In 2013 the Episcopal Diocese of Maine gathered their congregations from the lower Kennebec Valley together to talk about doing ministry in the very different world in which we all now live. Maine is the least religious state in the country and doing church like folks did back in the 1960’s just doesn’t work any longer. Something needed to change!
In 2014, Prince of Peace Lutheran church joined the conversation facing exactly the same changing world. Because Lutherans and Episcopalians have a “Full Communion” agreement, they can officially share clergy and ministry, but it basically means that we all agree on the most important stuff.
From those conversations, St. Mark’s Episcopal Church decided to make the first bold move and moved in with the Lutherans at 209 Eastern Avenue in January of 2015. They called the part time Lutheran Pastor to be their part time Priest as well, and the beginnings of the Church at 209 were up and going. The hope has always been to come together to create a more stable place from which we could continue both congregation’s long history of reaching out to the community and making a place for all people.
Experiments hardly ever go exactly as you would expect. We’ve had bumps and bruises along the way as you might expect in any blended family. It’s been hard to begin to say goodbye to the beautiful St. Mark’s property. But through it all we’ve grown closer together and continue to be excited about what the future holds for us. Our not-so-large congregation has a big, positive, footprint in our city caring for people on the margins and helping other groups, both religious and secular, to come together to share their strengths for the good of our neighbors
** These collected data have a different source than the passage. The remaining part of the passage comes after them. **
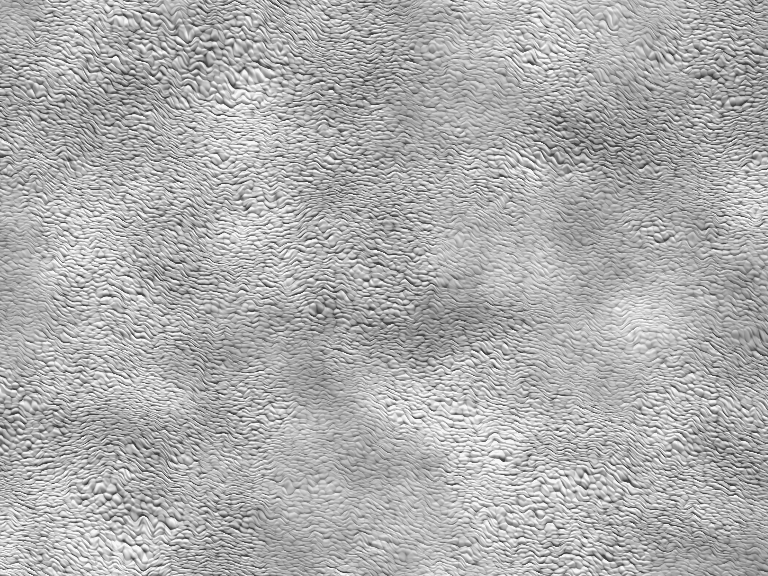
Write a WebGL 1 fragment shader that draws this texture.

```glsl
precision highp float;
uniform vec2 u_resolution;

#define GRAIN_CELLS vec2(98.0, 172.0)
#define RIPPLE_COUNT 160.0
#define CLOUD_SCALE vec2(4.4, 5.8)
#define MEAN_GREY 0.685
#define CLOUD_DEPTH 0.56
#define BUMP_DEPTH 0.46
#define RIPPLE_DEPTH 0.085
#define CREASE_DEPTH 0.13
#define SLANT 0.2

const float TAU = 6.2831853;

vec2 hash2(vec2 cell) {
  vec3 q = fract(vec3(cell.xyx) * vec3(0.1031, 0.1030, 0.0973));
  q += dot(q, q.yzx + 33.33);
  return fract((q.xx + q.yz) * q.zy);
}

float valueNoise(vec2 p) {
  vec2 cell = floor(p);
  vec2 f = fract(p);
  vec2 ease = f * f * (3.0 - 2.0 * f);
  float low = mix(hash2(cell).x, hash2(cell + vec2(1.0, 0.0)).x, ease.x);
  float high = mix(hash2(cell + vec2(0.0, 1.0)).x, hash2(cell + 1.0).x, ease.x);
  return mix(low, high, ease.y);
}

float clouds(vec2 p) {
  float sum = 0.0;
  float weight = 0.5;
  float total = 0.0;
  for (int octave = 0; octave < 5; octave++) {
    sum += weight * valueNoise(p);
    total += weight;
    p = mat2(1.8, 0.7, -0.7, 1.8) * p + 17.3;
    weight *= 0.68;
  }
  return sum / total;
}

// Soft cellular bumps: x is the shading from above, y the squared distance
vec2 cellularBumps(vec2 p) {
  vec2 cell = floor(p);
  float shade = 0.0;
  float total = 0.0;
  float nearest = 4.0;
  for (int j = -1; j <= 1; j++) {
    for (int i = -1; i <= 1; i++) {
      vec2 neighbour = cell + vec2(float(i), float(j));
      vec2 offset = p - neighbour - hash2(neighbour);
      float dist2 = dot(offset, offset);
      float weight = exp(-9.0 * dist2);
      shade += weight * offset.y;
      total += weight;
      nearest = min(nearest, dist2);
    }
  }
  return vec2(shade / max(total, 0.00001), nearest);
}

void main() {
  vec2 p = gl_FragCoord.xy / u_resolution.y + 3.0;

  // Slant the grain, sway it broadly and kink it finely
  float bend = SLANT * p.x
             + 0.07 * (valueNoise(p * 5.0) - 0.5)
             + 0.02 * (valueNoise(p * 16.0 + 5.0) - 0.5)
             + 0.009 * (valueNoise(p * vec2(64.0, 42.0)) - 0.5);
  vec2 bent = p + vec2(0.0, bend);

  // Fine relief: bumps, broken ripples and dark creases
  vec2 bump = cellularBumps(bent * GRAIN_CELLS);
  float breakup = valueNoise(bent * vec2(80.0, 105.0) + 9.0);
  float ripple = sin(TAU * (bent.y * RIPPLE_COUNT + 1.3 * breakup));
  float crease = smoothstep(0.12, 0.5, bump.y) - 0.35;
  float grain = BUMP_DEPTH * bump.x + RIPPLE_DEPTH * ripple - CREASE_DEPTH * crease;

  // Broad patches of tone and of softer or stronger relief
  float tone = clouds(p * CLOUD_SCALE) - 0.5;
  float relief = mix(0.6, 1.15, smoothstep(0.35, 0.55, clouds(p * 4.0 + 41.0)));

  float grey = MEAN_GREY + CLOUD_DEPTH * tone + relief * grain;
  gl_FragColor = vec4(vec3(clamp(grey, 0.25, 0.97)), 1.0);
}
```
The Church at 209 is on the path to become a “federated” congregation. It’s a work in progress. Both congregations still are their own, independent churches, but we’re working for the day where we are one, single congregation associated with both the Episcopal Church and the Lutheran Church. The exciting thing (or the nerve wracking thing depending on how much you like change) is that we’re learning and adjusting all the time. We’re learning from long time members and from a growing number of people who have come to join in this experiment we call The Church at 209.